ANSWER: The Catholic School advantage.
With the economy still in the dumps, there must be some benefit in order for it to be worthwhile. The benefit must go beyond the inclusion of a religion class throughout the course of the day; students can attend faith formation classes for free on the weekends. It must go beyond having the ability to accept and deny students based on academics and behavior (and in turn have fewer problems and higher achieving students).
"And so, now as in the past, the Catholic school must be able to speak for itself effectively and convincingly.
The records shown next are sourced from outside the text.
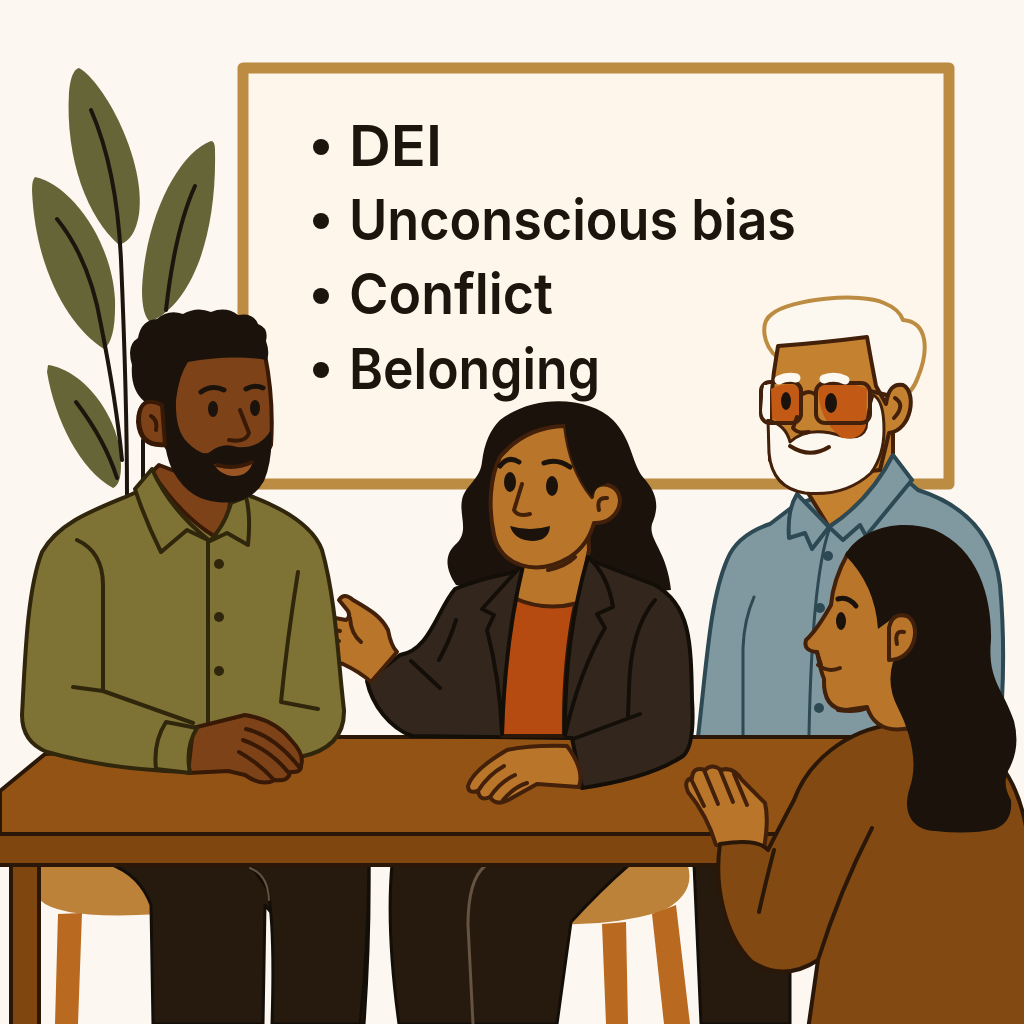
<!DOCTYPE html>
<html lang="en">
<head>
<meta charset="utf-8">
<title>Workshop conversation</title>
<style>
:root{--wall:#fcf7f0;--board:#fef6ea;--gold:#bd8c43;--ink:#1b150d;--line:#2b1708;--leaf:#656537;--olive:#7f7235;--olive-line:#30260c;--skin-deep:#7d4218;--skin-deep-line:#381906;--skin:#b9762b;--skin-light:#c4812f;--skin-line:#43200a;--hair:#1b130b;--jacket:#33271d;--jacket-line:#140e08;--rust:#b54b10;--blue:#80989f;--blue-line:#2c4954;--table:#935315;--table-edge:#80460f;--sweater:#824a12;--trousers:#261a0f;--stool:#bd8239;--stool-leg:#b96a20;--white:#fdf8ef;--lens:#c25a16}
html,body{margin:0;height:100%;overflow:hidden;background:var(--wall)}
svg{display:block;width:1024px;height:1024px}
path,line,polygon,rect{stroke-linecap:round;stroke-linejoin:round}
.topics{font:600 57px Inter,"Liberation Sans",sans-serif;fill:var(--ink)}
.leaf{fill:var(--leaf)}
.stem{fill:none;stroke:var(--ink);stroke-width:4}
.olive{fill:var(--olive);stroke:var(--olive-line);stroke-width:4}
.deep{fill:var(--skin-deep);stroke:var(--skin-deep-line);stroke-width:4}
.skin{fill:var(--skin);stroke:var(--skin-line);stroke-width:4}
.light{fill:var(--skin-light);stroke:var(--skin-line);stroke-width:4}
.jacket{fill:var(--jacket);stroke:var(--jacket-line);stroke-width:4}
.blue{fill:var(--blue);stroke:var(--blue-line);stroke-width:4}
.sweater{fill:var(--sweater);stroke:var(--line);stroke-width:4}
.hair{fill:var(--hair)}
.trousers{fill:var(--trousers)}
.white{fill:var(--white)}
.detail{fill:none}
.brow{fill:none;stroke:var(--hair);stroke-width:5}
</style>
</head>
<body>
<svg viewBox="0 0 1024 1024" role="img" aria-label="Four colleagues talk around a table in front of a board">
<rect width="1024" height="1024" fill="var(--wall)"/>

<g id="board">
<rect x="243" y="68" width="706" height="416" fill="var(--board)" stroke="var(--gold)" stroke-width="11"/>
<g class="topics">
<circle cx="321" cy="147" r="8"/><circle cx="321" cy="221" r="8"/><circle cx="321" cy="296" r="8"/><circle cx="321" cy="370" r="8"/>
<text x="349" y="166" textLength="93" lengthAdjust="spacingAndGlyphs">DEI</text>
<text x="349" y="240" textLength="447" lengthAdjust="spacingAndGlyphs">Unconscious bias</text>
<text x="349" y="314" textLength="204" lengthAdjust="spacingAndGlyphs">Conflict</text>
<text x="349" y="389" textLength="251" lengthAdjust="spacingAndGlyphs">Belonging</text>
</g>
</g>

<g id="plant">
<path class="leaf" d="M79 68C104 82 146 160 139 214Q135 240 119 245C88 218 65 160 69 92Q71 70 79 68Z"/>
<path class="leaf" d="M35 177C70 184 112 240 115 300Q116 340 104 349C70 328 35 270 32 190Q32 180 35 177Z"/>
<path class="leaf" d="M211 141C180 152 145 215 142 290Q142 315 150 322C190 305 217 240 215 150Q215 141 211 141Z"/>
<path class="leaf" d="M48 365C85 370 122 420 121 465Q121 485 113 488C80 470 55 420 47 372Z"/>
<path class="stem" d="M91 110Q117 170 121 260Q127 400 127 495M57 219Q90 260 101 325Q116 400 122 460M195 186Q175 230 166 310M76 402Q105 440 117 478M143 496V440"/>
</g>

<g id="seats">
<path fill="var(--stool)" d="M36 866H160V914Q60 920 40 900ZM560 866H688Q696 895 660 912Q610 926 560 924Z"/>
<path fill="var(--stool-leg)" d="M58 914L82 913L78 1024H55ZM602 924L626 922L628 1024H606ZM652 914L676 905L690 1024H664Z"/>
<g class="trousers" stroke="var(--jacket-line)" stroke-width="3">
<path d="M110 864H369Q370 940 364 1024H326L322 905Q300 950 265 905L263 1024H153L151 905Q140 875 110 864Z"/>
<path d="M392 864H630Q600 890 571 922L557 1024H399Q386 930 392 864Z"/>
<path d="M694 864H790V1024H701Z"/>
<path d="M250 864H369Q368 950 360 1024H272Q275 930 268 890Z"/>
</g>
<path class="detail" stroke="#655441" stroke-width="3" d="M485 866Q468 880 468 925L473 1024"/>
<path class="detail" stroke="#655441" stroke-width="2" d="M250 868Q268 875 269 900"/>
</g>

<g id="older-man">
<path class="blue" d="M698 737C707 660 710 600 727 560Q737 535 770 524L795 505L895 470L918 490C965 505 994 535 1000 585Q1005 640 1002 700L990 737Z"/>
<path class="light" d="M800 480L829 527L868 500L893 455V420Z"/>
<path class="blue" d="M797 494L829 527L812 549L805 533L789 538Q787 510 797 494ZM893 455L912 480L866 536L860 525L843 540L829 527Q870 500 893 455Z"/>
<path class="detail" stroke="var(--blue-line)" stroke-width="3" d="M743 737V648Q744 620 754 597M829 530Q812 580 809 735"/>
<g fill="var(--blue-line)"><circle cx="828" cy="556" r="5"/><circle cx="820" cy="608" r="5"/><circle cx="819" cy="708" r="5"/></g>
<path class="white" stroke="var(--gold)" stroke-width="4" d="M778 358C762 345 760 322 772 314C790 299 860 292 884 303Q899 309 903 320C928 322 929 350 918 377Q912 394 901 397L872 394L866 340Z"/>
<path class="light" d="M778 346Q820 343 867 337Q871 360 876 386L886 404Q889 382 903 385C917 392 912 430 889 433L880 470L790 480L770 460Q768 400 778 346Z"/>
<path class="white" stroke="var(--skin-line)" stroke-width="3" d="M768 420Q786 425 790 442Q808 425 842 436Q862 440 866 428Q868 410 873 395Q884 400 884 430Q884 455 871 473Q845 497 805 493Q772 488 769 453Z"/>
<path fill="var(--lens)" d="M771 389Q787 380 803 388L801 417Q785 428 772 418ZM818 386Q844 380 867 388L866 425Q862 441 842 438Q818 420 818 386Z"/>
<g fill="none" stroke="var(--skin-line)" stroke-width="4">
<rect x="761" y="382" width="40" height="41" rx="9"/><rect x="816" y="383" width="54" height="40" rx="9"/>
<path d="M801 395Q809 389 816 395M870 391L887 395M797 417L793 428Q797 434 809 432M790 446Q810 459 829 447M895 398Q906 405 894 418"/>
</g>
<path class="white" d="M764 385H770V419Q762 420 762 410Z"/>
<path class="detail" stroke="var(--white)" stroke-width="9" d="M779 380Q787 376 796 378M824 379Q835 375 845 380"/>
<g class="hair"><ellipse cx="786" cy="401" rx="5" ry="9"/><ellipse cx="831" cy="403" rx="6" ry="10"/></g>
</g>

<g id="table">
<path d="M0 791L45 754L330 737H900V834H0Z" fill="var(--table)" stroke="var(--line)" stroke-width="4"/>
<rect x="-4" y="834" width="800" height="31" fill="var(--table-edge)" stroke="var(--line)" stroke-width="4"/>
<rect x="11" y="865" width="28" height="164" fill="var(--table-edge)" stroke="var(--line)" stroke-width="4"/>
</g>

<g id="speaker">
<path class="hair" d="M500 420C535 393 590 397 613 420C632 440 631 460 642 476C660 495 658 510 652 524C648 540 667 550 671 590L560 600L456 585C446 570 443 555 457 543C469 531 459 515 462 500C465 485 480 480 482 462Q485 435 500 420Z"/>
<path class="jacket" d="M525 570Q480 578 455 589C437 610 430 650 400 655L367 681C372 705 390 728 412 736L572 738L582 788Q650 778 683 756Q695 745 692 700C691 640 690 605 655 585L590 560Z"/>
<path fill="var(--rust)" stroke="var(--line)" stroke-width="4" d="M516 598Q545 612 576 600Q563 660 564 736H502Q502 660 516 598Z"/>
<path class="skin" d="M523 560Q520 580 514 598Q545 612 578 603L589 550L588 520Z"/>
<path class="jacket" d="M521 566L482 609L494 615L487 630Q500 680 502 734Q505 640 523 566ZM588 557Q608 575 613 607L597 614L605 628Q580 670 565 735Q564 640 588 557Z"/>
<path class="detail" stroke="var(--jacket-line)" stroke-width="4" d="M456 620Q450 640 439 660M411 661L440 688M655 600Q630 630 629 690L628 716M573 739L640 714"/>
<path class="skin" d="M500 457Q525 427 565 426Q570 470 592 497Q593 482 608 485C629 491 621 524 594 523Q588 545 570 557C535 578 500 565 494 535C488 507 490 477 500 457Z"/>
<path class="hair" d="M565 424Q569 468 592 497Q595 486 606 484L612 440Z"/>
<path class="brow" d="M500 466Q508 455 519 462M544 463Q557 458 570 467"/>
<g class="hair"><ellipse cx="510" cy="482" rx="6" ry="10"/><ellipse cx="552" cy="486" rx="6" ry="10"/></g>
<path class="detail" stroke="var(--skin-line)" stroke-width="4" d="M522 484L514 510Q517 517 530 514M607 498Q596 497 599 510M548 570Q566 566 575 557"/>
<path class="hair" d="M510 526Q530 532 550 526Q549 541 532 541Q514 540 510 526Z"/>
<path class="skin" d="M397 652L371 682Q360 672 343 664L313 656Q307 650 314 647Q302 643 304 636Q299 630 305 625Q301 613 313 614L346 620Q351 617 348 611L339 600Q344 592 353 600C370 610 381 616 388 630Q391 646 397 652Z"/>
<path class="detail" stroke="var(--skin-line)" stroke-width="4" d="M306 625L340 631M306 637L339 641M315 647L336 650M350 618Q351 634 361 642"/>
<path class="skin" d="M567 746Q530 745 507 750C490 760 472 773 468 786Q468 794 478 791Q480 802 490 797Q496 807 510 799L537 784L579 787Q585 770 567 746Z"/>
<path class="detail" stroke="var(--skin-line)" stroke-width="4" d="M478 791Q488 775 504 766M490 797Q500 782 515 775M503 800Q514 787 527 783"/>
</g>

<g id="man-in-olive">
<path class="olive" d="M137 492C100 508 60 520 42 552C27 590 25 660 22 715Q22 742 47 752Q110 770 190 772L215 740L300 757Q345 748 344 710C338 660 336 600 322 550Q310 518 248 495Z"/>
<path class="deep" d="M159 465L152 472Q180 515 214 536Q232 520 230 492Z"/>
<path class="olive" d="M152 469L135 489Q145 520 161 552L187 530L210 541Q170 510 152 469ZM231 503Q225 525 210 541L227 533L248 545Q251 515 246 497Z"/>
<path class="detail" stroke="var(--olive-line)" stroke-width="4" d="M208 542V722M77 540Q103 552 103 585V690M73 687L103 691L193 723M298 572Q287 640 281 702L318 709"/>
<g fill="var(--olive-line)"><circle cx="219" cy="564" r="5"/><circle cx="219" cy="617" r="5"/><circle cx="219" cy="671" r="5"/></g>
<path class="deep" d="M193 728L245 715Q275 720 291 740Q305 755 301 765Q302 773 290 772Q289 782 275 780Q262 787 245 775L228 771L188 773Z"/>
<path class="detail" stroke="var(--skin-deep-line)" stroke-width="4" d="M246 729Q275 736 299 767M243 740Q270 750 288 772M239 752Q260 764 273 779"/>
<path class="olive" d="M166 722L197 728Q185 747 190 773L156 769Q153 742 166 722Z"/>
<path class="deep" d="M180 355L265 355Q274 400 271 445L250 490L200 490L165 445Q140 447 138 422Q138 398 160 402Q174 390 180 355Z"/>
<path class="hair" d="M145 402Q130 390 132 365Q126 345 138 338Q141 320 157 319Q168 309 183 314Q197 306 211 312Q226 306 238 315Q253 312 258 324Q269 328 266 341Q270 352 267 360Q230 354 188 362Q179 375 176 400Q175 430 187 442Q202 457 210 452Q222 442 237 447Q260 449 271 430Q273 460 264 481Q250 506 217 502Q190 500 174 473Q163 455 162 407Z"/>
<path class="deep" d="M162 405Q139 394 139 420Q140 447 165 444Z"/>
<path fill="#9a5524" d="M214 464Q236 469 253 461Q249 477 232 476Q219 474 214 464Z"/>
<path class="detail" stroke="var(--skin-deep-line)" stroke-width="4" d="M240 410L249 433Q246 443 229 440M217 465Q236 470 252 462M151 416Q158 420 156 430"/>
<path class="brow" stroke-width="6" d="M201 392Q212 384 224 390M246 389Q255 384 263 388"/>
<g class="hair"><ellipse cx="213" cy="409" rx="5" ry="8"/><ellipse cx="255" cy="408" rx="5" ry="8"/></g>
</g>

<g id="listener">
<path class="skin" d="M716 845Q707 815 688 792Q683 780 692 778Q693 766 705 770Q712 763 721 770Q733 766 742 780L765 803Q769 820 764 848Z"/>
<path class="detail" stroke="var(--skin-line)" stroke-width="4" d="M691 779L704 806M704 770L718 804M720 770L733 802M734 774L747 805"/>
<path class="sweater" d="M895 724C845 730 808 762 794 800Q778 830 768 850Q758 838 720 844C714 885 724 935 752 962Q785 982 818 960L808 1030H1030V850Q1022 790 1000 765Z"/>
<path class="detail" stroke="var(--line)" stroke-width="4" d="M872 828Q840 890 818 960M774 850Q765 885 759 912"/>
<path class="skin" d="M848 553Q833 580 831 605Q817 630 806 640Q803 651 817 652L820 666Q822 674 824 679Q823 709 846 710L867 707Q876 735 910 728L915 640L880 550Z"/>
<path class="hair" d="M845 555C860 528 900 518 935 530C980 550 992 600 991 640C987 680 1004 690 1014 721Q1021 748 1008 771Q1002 785 1011 800Q1013 822 995 829Q970 835 935 831C910 830 902 810 910 787C919 760 909 730 898 708Q886 685 893 662L912 640L893 618L878 629Q875 585 845 555Z"/>
<path class="skin" d="M889 628Q892 612 907 616C922 624 916 660 889 660Z"/>
<path class="detail" stroke="var(--skin-line)" stroke-width="4" d="M904 632Q894 630 897 644M818 665Q829 673 840 668M817 652L821 665M838 710Q855 713 867 708"/>
<path class="brow" stroke-width="4" d="M838 599Q848 596 856 606"/>
<ellipse class="hair" cx="841" cy="621" rx="5" ry="9"/>
</g>
</svg>
</body>
</html>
It is not merely a question of adaptation, but of missionary thrust, the fundamental duty to evangelize, to go towards men and women wherever they are, so that they may receive the gift of salvation" (The Catholic School on the Threshold of the Third Millennium, n. 3).
The Catholic School must have at its foundation an obligation to evangelize. It must charge itself with producing lifelong believers and future citizens of heaven.
"Its (the Catholic School's) task is fundamentally a synthesis of culture and faith, and a synthesis of faith and life: the first is reached by integrating all the different aspects of human knowledge through the subjects taught, in the light of the Gospel; the second in the growth of the virtues characteristic of the Christian" (The Catholic School, n. 37).
The Catholic School must weave Jesus into all aspects of the curriculum and school culture. It must put the subjects and concepts taught in the light of the Gospel, and ensure that students are not just made smarter, but that they are also made better.
In a sense, the Catholic School must be able to produce productive citizens- people who can and do contribute in a positive way to their society. Ancient theologians argued that a good Christian made for a good citizen. Current research corroborates this:
A Harvard University study conducted in 2000 (Campbell, p. 25) reported that Catholic School students performed better than other students on the three basic objectives of civic education: the capacity for civic engagement (e.g. voluntary community service), political knowledge (e.g. learning and using civic skills), and political tolerance (e.g. respect for opinions different from their own).The longer that students spend in Catholic school's the greater the spiritual and academic benefits:
Catholic Schools are still the most effective means of forming adult Catholics that are active in their parish. 43% of those who had more than 8 years of Catholic School attended Mass every week (Greeley, p. 250).
If a student spends 8 years or more in a Catholic School, the advantage is higher math, reading and vocabulary scores (Sander, p. 545).Catholic School students are happier than their public school counterparts. They are healthier. They have a more benign view of their fellow humans. They are more accepting of people of different viewpoints. They are more generous in giving back to the Church, donating over $750 million dollars annually (Greeley, p. 260 - 261).
Even here in our own state, a 2009-10 analysis of students who qualify for Step Up for Students, Florida’s Tax Credit Scholarship Program, shows that students in Catholic schools outperform their public school peers that they left behind. Catholic Schools can educate students better and for less than ½ of the money that it costs public schools to educate students.
Put simply, there isn't just a Catholic School advantage, there are Catholic School advantages.
Campbell, David. “Making Democratic Education Work: Schools, Social Capital, and Civic Education” (paper presented at the Conference on Charter Schools, Vouchers, and Public Education, March 2000), 25ff.
Congregation for Catholic Education. “The Catholic School on the Threshold of the Third Millennium.” Catholic Education: A Journal of Inquiry & Practice, Vol. 2, No. 1: 4 – 14.
Greeley, Andrew. 1989. “My Research on Catholic Schools.” Chicago Studies, Vol. 28, No. 3: 245 – 263.
Sander, William. 1996. “Catholic Grade Schools and Academic Achievement.” The Journal of Human Resources, Vol. 31, No. 3 (Summer, 1996): 540 – 548.
Sacred Congregation for Catholic Education, The Catholic School (Washington, DC: USCC, 1977).